** AIM OF THE TASK **
Go through the listing and pick out each line with the word "shape" in it.

╭──

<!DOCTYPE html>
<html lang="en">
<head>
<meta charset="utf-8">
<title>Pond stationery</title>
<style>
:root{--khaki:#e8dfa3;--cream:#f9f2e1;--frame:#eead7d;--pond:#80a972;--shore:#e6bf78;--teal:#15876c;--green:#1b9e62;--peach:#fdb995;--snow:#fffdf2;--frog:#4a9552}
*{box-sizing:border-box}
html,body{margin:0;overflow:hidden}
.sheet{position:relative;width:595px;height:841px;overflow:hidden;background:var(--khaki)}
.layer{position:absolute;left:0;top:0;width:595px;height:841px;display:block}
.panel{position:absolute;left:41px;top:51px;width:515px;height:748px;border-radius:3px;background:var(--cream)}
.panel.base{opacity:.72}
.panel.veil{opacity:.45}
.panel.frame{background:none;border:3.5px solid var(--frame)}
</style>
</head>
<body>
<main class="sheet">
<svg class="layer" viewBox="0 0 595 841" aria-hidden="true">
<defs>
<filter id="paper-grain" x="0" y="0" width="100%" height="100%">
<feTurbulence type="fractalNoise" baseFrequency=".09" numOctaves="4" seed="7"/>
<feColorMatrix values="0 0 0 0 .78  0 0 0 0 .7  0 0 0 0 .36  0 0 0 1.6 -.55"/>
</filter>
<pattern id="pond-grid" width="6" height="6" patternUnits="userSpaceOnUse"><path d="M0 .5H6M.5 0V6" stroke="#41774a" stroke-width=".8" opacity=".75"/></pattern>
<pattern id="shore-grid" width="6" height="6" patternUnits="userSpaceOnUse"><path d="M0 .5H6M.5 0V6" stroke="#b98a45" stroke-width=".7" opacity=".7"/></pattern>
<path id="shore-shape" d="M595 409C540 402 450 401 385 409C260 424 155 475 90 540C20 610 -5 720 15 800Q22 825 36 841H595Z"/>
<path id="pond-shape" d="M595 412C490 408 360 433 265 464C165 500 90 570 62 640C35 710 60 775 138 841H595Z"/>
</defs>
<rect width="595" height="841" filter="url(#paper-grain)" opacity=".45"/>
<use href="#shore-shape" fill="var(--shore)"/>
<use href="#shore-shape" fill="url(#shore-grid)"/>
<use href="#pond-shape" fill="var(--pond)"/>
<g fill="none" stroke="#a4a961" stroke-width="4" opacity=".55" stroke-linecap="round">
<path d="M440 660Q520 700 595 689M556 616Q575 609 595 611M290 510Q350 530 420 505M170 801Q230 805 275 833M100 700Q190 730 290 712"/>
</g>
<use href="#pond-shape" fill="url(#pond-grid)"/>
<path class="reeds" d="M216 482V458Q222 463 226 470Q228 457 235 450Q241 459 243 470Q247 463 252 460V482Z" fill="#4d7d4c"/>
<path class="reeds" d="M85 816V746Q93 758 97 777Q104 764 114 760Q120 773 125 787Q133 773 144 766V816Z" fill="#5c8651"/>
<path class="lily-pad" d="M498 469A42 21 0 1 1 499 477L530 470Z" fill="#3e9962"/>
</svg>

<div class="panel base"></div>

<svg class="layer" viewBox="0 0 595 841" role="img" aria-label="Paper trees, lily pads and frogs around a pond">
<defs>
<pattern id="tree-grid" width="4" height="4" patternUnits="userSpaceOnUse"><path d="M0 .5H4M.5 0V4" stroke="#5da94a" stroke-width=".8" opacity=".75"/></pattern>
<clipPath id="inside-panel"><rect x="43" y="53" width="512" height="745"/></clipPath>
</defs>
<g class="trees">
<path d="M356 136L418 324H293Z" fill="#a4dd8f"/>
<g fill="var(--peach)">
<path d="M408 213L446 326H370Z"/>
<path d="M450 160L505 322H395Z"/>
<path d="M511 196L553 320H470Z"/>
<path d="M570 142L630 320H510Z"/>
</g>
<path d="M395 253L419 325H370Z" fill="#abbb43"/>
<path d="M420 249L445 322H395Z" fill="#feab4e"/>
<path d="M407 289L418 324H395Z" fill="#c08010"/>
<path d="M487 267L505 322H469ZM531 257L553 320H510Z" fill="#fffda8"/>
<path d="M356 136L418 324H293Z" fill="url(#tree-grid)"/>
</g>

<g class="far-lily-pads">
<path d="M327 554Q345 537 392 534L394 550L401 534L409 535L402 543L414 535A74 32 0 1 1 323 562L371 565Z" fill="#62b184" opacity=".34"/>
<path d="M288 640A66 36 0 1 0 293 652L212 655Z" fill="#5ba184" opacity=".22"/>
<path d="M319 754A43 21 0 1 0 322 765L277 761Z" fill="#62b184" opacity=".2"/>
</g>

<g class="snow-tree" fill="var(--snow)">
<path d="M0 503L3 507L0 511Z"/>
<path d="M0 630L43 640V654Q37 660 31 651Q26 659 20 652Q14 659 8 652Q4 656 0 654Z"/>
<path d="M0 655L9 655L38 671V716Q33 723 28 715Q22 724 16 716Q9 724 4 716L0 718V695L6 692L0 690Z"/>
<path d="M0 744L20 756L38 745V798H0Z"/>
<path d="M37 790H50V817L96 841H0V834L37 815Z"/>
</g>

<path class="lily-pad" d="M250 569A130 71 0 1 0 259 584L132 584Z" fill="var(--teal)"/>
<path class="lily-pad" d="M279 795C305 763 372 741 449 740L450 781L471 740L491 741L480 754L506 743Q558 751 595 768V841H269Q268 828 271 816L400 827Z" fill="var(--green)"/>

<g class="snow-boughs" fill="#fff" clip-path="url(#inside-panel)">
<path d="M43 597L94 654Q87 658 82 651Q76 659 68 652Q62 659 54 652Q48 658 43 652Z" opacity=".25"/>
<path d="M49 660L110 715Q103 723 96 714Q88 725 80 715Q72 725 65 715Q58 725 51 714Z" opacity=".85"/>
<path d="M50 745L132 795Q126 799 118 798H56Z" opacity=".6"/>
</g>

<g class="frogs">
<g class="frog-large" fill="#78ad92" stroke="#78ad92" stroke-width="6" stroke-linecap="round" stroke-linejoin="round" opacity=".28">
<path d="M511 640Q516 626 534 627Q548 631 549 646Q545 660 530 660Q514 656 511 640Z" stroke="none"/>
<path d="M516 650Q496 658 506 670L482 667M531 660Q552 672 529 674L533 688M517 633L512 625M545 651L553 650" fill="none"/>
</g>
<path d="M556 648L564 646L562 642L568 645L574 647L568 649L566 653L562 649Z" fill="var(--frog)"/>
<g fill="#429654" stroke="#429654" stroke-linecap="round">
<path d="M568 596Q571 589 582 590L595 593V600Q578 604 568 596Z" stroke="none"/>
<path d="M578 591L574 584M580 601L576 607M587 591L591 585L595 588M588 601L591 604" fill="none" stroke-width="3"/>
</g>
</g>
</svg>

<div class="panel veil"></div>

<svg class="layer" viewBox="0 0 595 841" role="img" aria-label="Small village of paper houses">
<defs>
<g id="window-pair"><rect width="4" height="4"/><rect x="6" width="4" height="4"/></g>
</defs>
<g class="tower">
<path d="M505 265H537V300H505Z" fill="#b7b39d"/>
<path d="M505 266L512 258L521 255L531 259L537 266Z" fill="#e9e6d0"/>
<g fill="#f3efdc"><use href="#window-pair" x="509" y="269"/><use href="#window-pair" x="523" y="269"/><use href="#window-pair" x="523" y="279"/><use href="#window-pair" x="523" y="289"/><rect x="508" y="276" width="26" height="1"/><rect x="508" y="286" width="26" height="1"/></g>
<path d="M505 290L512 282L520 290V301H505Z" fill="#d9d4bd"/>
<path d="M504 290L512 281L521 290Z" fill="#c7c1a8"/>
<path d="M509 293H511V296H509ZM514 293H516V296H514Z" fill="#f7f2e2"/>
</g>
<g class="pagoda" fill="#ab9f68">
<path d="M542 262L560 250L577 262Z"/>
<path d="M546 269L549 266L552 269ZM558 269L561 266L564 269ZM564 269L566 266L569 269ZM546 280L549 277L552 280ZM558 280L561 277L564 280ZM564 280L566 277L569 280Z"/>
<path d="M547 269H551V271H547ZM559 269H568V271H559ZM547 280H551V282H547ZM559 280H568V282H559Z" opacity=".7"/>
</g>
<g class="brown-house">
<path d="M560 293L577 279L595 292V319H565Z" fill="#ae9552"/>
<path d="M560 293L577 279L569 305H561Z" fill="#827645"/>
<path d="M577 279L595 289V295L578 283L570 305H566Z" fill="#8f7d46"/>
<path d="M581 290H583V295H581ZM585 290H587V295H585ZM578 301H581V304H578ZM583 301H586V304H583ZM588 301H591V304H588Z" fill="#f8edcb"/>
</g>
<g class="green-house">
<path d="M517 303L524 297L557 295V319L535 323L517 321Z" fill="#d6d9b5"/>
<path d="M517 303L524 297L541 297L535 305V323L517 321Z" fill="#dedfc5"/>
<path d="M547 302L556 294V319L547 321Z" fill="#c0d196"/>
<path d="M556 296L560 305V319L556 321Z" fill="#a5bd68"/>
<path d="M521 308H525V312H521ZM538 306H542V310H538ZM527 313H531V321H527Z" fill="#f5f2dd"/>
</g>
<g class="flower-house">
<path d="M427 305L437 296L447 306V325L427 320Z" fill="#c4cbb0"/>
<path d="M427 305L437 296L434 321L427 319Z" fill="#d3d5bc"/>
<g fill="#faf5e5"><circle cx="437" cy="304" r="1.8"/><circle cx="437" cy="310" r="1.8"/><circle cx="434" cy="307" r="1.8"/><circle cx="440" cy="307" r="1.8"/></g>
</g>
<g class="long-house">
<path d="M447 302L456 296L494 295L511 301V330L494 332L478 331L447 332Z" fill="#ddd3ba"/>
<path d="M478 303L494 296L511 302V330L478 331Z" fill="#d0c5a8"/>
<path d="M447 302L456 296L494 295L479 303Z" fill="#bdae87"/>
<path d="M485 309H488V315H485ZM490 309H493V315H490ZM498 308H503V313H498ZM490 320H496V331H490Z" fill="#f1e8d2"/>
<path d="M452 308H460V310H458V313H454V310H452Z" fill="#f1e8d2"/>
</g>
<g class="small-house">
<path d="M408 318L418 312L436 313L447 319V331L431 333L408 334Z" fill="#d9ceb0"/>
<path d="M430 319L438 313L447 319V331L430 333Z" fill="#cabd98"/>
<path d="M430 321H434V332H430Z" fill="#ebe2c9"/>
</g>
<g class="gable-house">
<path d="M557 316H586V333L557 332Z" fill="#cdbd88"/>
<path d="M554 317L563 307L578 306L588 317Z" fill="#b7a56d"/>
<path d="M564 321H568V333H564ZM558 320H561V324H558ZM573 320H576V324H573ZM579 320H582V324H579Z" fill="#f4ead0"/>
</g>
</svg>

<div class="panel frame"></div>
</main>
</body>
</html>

╰──

** ANSWER TO THE PROBLEM **
<path id="shore-shape" d="M595 409C540 402 450 401 385 409C260 424 155 475 90 540C20 610 -5 720 15 800Q22 825 36 841H595Z"/>
<path id="pond-shape" d="M595 412C490 408 360 433 265 464C165 500 90 570 62 640C35 710 60 775 138 841H595Z"/>
<use href="#shore-shape" fill="var(--shore)"/>
<use href="#shore-shape" fill="url(#shore-grid)"/>
<use href="#pond-shape" fill="var(--pond)"/>
<use href="#pond-shape" fill="url(#pond-grid)"/>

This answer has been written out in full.